During a 2005 visit to Auschwitz to commemorate the liberation of Jewish prisoners, then-Vice President Dick Cheney sported an ill-advised parka, that, as Pulitzer Prize winner Robin Givhan wrote, made him look “like an awkward child amid the well-dressed adults.” Former interim UN Ambassador John Bolton also received the Givhan treatment during his hastily made-up appearance before the Senate Foreign Relations Committee, in the days leading up to his failed (permanent) appointment as Ambassador.
…when he settled in before the Senate Foreign Relations Committee this week to answer questions about his record, his philosophy and his intentions at the U.N., he looked as though he did not even have enough respect for the proceedings to bother combing his hair -- or, for that matter, straightening his tie, or wearing a shirt that did not put his neck in a chokehold. Bolton was one wrinkled suit away from being an insolent mess.
For men, we playfully mock and move on; for women, we analyze and critique ad nauseum. It’s one thing for Dick Cheney to look as though he should be clearing the driveway at Number One Observatory Circle; it’s another to say that since a woman looks like she could be the offspring of Tammy Faye Bakker we should question her political acumen. When the contentious results of the 2000 presidential election put Katherine Harris in charge, fair or not, the nation took one collective look and said, “Uh oh.”
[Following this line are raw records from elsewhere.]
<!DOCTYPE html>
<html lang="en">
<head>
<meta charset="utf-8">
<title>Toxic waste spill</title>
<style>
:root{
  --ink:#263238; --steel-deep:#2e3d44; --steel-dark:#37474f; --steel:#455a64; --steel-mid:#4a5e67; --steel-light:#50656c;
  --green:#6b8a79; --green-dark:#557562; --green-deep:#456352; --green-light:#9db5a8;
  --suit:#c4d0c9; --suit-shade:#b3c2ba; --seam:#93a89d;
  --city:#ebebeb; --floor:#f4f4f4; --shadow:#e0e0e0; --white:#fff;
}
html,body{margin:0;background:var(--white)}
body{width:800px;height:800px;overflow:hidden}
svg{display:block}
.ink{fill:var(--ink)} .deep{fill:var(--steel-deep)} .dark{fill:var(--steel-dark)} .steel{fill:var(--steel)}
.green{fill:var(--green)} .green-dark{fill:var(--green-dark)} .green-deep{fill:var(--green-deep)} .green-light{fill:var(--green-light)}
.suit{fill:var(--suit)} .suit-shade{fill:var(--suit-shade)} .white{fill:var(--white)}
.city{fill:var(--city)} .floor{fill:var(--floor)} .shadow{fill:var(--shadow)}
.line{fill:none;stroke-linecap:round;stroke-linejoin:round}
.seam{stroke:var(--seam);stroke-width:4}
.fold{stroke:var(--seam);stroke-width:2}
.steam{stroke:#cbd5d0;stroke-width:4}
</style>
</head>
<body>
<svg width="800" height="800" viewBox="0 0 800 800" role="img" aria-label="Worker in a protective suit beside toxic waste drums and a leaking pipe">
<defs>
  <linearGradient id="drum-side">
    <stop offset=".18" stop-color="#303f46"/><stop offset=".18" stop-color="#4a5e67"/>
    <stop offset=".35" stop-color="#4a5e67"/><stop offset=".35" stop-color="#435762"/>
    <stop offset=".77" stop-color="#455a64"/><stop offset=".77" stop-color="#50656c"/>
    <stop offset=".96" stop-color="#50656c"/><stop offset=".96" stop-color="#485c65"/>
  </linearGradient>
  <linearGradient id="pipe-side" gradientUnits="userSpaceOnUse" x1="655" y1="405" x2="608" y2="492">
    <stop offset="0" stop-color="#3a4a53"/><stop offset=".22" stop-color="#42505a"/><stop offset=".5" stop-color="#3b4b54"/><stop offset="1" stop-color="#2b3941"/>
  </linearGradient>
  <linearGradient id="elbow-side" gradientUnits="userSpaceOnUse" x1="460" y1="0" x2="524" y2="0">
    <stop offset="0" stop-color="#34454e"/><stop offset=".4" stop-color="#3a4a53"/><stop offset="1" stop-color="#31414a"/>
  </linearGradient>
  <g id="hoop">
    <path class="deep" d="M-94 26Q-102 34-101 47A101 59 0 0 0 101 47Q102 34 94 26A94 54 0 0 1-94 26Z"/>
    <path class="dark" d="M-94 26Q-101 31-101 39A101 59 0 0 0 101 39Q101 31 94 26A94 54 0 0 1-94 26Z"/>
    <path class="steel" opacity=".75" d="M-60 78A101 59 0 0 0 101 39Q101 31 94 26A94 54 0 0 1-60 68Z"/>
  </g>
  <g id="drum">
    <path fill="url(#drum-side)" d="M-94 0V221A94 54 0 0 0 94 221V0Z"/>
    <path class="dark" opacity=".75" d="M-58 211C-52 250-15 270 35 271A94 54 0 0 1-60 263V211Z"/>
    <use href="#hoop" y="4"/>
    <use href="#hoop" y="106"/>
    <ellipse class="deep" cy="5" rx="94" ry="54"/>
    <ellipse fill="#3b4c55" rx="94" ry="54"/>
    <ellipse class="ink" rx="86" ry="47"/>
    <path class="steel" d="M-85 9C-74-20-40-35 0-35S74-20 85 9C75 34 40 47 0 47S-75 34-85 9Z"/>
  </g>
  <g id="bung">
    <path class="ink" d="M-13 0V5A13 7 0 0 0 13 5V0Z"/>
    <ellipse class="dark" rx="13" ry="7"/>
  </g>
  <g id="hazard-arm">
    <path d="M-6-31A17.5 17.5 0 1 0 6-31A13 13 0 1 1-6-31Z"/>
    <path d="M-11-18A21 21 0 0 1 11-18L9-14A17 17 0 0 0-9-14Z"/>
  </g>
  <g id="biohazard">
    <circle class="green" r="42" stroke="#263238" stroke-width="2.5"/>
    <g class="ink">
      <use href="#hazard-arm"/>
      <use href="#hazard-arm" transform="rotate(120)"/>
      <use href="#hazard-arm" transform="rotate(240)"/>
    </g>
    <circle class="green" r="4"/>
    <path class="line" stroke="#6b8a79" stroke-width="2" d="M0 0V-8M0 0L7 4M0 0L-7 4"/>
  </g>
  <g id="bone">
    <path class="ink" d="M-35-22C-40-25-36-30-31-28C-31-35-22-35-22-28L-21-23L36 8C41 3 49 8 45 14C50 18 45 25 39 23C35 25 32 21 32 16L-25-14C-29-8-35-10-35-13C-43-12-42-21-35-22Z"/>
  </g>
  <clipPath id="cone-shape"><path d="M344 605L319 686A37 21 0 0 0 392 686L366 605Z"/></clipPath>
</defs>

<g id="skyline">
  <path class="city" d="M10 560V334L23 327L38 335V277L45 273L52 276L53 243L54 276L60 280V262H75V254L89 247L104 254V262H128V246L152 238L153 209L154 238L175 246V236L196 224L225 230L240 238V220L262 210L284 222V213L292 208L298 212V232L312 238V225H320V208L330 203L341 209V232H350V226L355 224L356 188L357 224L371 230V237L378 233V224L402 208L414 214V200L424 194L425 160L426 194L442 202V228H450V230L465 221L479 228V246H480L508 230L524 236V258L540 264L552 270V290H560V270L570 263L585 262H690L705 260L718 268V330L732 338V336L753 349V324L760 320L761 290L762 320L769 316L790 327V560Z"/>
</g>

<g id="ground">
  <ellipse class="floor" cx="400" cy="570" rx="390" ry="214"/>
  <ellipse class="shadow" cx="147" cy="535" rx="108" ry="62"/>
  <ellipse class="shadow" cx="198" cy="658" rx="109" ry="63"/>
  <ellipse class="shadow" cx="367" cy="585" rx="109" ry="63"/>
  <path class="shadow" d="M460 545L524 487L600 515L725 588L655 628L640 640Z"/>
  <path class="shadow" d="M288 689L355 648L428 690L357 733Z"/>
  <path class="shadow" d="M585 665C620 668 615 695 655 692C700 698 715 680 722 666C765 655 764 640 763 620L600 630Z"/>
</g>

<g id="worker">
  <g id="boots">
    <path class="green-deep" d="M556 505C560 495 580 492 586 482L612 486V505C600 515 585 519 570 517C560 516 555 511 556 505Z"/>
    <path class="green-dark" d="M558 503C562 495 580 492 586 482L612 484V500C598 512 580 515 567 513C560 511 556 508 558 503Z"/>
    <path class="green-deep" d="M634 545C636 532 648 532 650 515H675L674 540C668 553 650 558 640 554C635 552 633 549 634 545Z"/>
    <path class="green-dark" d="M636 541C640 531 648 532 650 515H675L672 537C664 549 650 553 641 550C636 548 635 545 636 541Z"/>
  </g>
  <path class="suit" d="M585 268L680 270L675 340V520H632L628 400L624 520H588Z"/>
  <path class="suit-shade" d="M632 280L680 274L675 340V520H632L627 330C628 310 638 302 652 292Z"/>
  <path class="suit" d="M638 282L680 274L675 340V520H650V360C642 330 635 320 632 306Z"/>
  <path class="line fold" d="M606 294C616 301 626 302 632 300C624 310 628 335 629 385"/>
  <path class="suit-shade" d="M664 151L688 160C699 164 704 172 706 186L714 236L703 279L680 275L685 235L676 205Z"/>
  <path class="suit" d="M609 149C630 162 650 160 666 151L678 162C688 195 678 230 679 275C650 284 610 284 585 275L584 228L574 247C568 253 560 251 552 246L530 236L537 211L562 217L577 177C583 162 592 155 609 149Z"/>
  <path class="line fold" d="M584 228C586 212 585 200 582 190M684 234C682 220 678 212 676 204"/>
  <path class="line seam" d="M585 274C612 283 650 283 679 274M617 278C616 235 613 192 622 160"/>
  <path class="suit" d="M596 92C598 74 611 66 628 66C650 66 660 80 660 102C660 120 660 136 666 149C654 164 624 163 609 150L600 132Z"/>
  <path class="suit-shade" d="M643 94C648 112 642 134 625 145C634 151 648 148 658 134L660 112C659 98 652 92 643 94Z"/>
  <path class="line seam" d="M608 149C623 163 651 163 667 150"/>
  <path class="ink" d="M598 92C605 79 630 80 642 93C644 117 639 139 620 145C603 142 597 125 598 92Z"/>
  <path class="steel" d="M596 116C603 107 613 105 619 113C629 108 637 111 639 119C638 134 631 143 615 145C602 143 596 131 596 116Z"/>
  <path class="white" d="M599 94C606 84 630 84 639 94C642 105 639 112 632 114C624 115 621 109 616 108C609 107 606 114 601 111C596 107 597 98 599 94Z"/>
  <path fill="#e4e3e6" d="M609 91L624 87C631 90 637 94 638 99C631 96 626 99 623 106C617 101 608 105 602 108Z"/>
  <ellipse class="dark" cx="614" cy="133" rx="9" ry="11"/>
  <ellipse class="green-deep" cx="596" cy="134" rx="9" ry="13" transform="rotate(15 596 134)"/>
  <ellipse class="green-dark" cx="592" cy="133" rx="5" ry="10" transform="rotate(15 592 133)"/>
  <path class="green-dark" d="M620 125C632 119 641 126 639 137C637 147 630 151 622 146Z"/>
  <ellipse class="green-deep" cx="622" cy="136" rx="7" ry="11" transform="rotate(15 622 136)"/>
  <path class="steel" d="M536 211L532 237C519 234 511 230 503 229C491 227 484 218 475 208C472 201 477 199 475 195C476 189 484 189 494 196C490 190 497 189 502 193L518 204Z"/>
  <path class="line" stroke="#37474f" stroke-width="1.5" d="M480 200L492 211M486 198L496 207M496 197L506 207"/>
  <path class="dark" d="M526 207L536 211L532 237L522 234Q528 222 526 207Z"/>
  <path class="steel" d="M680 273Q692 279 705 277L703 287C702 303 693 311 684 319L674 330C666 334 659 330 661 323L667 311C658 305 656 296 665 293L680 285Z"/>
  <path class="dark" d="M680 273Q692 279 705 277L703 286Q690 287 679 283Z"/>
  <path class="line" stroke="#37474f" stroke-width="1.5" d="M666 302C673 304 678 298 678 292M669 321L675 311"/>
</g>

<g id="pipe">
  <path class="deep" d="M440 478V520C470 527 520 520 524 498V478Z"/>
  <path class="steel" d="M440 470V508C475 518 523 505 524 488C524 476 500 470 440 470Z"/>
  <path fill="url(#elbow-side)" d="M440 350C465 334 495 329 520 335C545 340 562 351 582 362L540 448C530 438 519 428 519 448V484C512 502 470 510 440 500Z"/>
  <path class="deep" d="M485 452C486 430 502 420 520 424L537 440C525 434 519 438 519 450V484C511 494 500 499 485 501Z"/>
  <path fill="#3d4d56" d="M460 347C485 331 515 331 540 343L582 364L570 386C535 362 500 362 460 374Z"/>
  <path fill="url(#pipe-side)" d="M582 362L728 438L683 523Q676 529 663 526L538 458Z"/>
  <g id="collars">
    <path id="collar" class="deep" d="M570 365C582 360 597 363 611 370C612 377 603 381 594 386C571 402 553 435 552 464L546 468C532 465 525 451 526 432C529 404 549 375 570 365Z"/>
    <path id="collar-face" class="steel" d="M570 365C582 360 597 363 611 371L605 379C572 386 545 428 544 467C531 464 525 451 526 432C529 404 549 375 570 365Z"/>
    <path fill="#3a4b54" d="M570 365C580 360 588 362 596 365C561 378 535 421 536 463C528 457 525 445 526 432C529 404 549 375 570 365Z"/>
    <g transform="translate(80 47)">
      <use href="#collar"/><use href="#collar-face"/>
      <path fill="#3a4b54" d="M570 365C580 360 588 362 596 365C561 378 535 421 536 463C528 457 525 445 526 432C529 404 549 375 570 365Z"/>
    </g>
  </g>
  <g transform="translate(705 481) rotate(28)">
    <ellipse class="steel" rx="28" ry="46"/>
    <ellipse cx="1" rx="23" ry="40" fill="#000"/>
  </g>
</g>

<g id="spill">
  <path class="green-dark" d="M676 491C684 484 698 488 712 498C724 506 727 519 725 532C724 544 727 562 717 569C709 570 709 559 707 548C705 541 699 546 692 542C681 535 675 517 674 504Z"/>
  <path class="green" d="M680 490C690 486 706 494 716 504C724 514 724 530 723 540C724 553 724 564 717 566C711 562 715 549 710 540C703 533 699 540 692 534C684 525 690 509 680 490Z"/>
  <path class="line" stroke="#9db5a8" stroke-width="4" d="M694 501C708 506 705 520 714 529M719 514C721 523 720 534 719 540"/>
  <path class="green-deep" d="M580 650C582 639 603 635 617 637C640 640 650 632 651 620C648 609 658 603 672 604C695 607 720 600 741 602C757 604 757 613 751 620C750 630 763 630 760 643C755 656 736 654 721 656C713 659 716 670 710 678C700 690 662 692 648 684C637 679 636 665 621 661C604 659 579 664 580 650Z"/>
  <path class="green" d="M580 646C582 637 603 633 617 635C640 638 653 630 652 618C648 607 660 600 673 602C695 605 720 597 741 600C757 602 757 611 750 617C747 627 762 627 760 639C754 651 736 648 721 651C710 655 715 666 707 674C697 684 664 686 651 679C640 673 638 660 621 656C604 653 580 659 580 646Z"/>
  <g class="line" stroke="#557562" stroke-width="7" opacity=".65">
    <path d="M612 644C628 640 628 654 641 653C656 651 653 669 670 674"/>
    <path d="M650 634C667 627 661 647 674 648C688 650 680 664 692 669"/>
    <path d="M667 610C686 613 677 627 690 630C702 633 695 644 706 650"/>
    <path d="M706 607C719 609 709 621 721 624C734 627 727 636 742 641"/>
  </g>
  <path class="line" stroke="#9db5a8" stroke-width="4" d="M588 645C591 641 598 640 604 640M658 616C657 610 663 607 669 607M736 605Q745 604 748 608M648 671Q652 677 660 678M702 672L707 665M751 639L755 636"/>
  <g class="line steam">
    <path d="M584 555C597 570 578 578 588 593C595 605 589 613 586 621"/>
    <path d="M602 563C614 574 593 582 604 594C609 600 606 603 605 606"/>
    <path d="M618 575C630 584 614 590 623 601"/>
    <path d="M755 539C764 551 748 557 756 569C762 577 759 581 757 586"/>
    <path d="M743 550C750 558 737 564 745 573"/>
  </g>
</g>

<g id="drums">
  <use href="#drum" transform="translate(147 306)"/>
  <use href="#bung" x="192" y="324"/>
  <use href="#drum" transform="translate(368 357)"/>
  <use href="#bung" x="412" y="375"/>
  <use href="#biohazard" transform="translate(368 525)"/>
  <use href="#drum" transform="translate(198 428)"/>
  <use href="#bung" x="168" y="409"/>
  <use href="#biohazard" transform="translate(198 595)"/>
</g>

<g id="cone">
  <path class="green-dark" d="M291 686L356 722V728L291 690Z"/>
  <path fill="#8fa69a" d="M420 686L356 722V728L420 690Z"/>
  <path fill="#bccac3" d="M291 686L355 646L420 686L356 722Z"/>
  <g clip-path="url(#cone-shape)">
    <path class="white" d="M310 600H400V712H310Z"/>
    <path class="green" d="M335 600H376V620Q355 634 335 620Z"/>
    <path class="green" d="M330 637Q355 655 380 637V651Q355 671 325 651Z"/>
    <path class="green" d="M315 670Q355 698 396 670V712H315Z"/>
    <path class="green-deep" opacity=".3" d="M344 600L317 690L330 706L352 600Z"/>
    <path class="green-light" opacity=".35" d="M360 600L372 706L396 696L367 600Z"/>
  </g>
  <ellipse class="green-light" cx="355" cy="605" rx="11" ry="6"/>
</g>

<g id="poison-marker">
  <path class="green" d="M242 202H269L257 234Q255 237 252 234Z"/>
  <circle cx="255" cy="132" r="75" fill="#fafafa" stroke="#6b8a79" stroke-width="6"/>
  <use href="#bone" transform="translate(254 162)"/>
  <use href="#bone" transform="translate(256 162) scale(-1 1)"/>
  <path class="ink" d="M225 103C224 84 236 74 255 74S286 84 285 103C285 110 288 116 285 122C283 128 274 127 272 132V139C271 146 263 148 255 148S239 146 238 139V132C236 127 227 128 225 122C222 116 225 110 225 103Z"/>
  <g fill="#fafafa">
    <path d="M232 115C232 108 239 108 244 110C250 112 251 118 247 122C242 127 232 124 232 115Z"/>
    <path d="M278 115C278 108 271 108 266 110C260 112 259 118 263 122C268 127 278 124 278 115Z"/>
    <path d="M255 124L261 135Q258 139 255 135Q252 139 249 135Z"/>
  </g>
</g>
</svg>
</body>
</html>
We react this way because we count on women to “continually watch” themselves. And if our elected women aren't watching, if they too are schlepping around their closets like the worst of the boys, then they are—whether they know it or not—signaling that they are an aberration, out of touch with what it means to be a woman, and negligent of one of their most sacred weapons: themselves.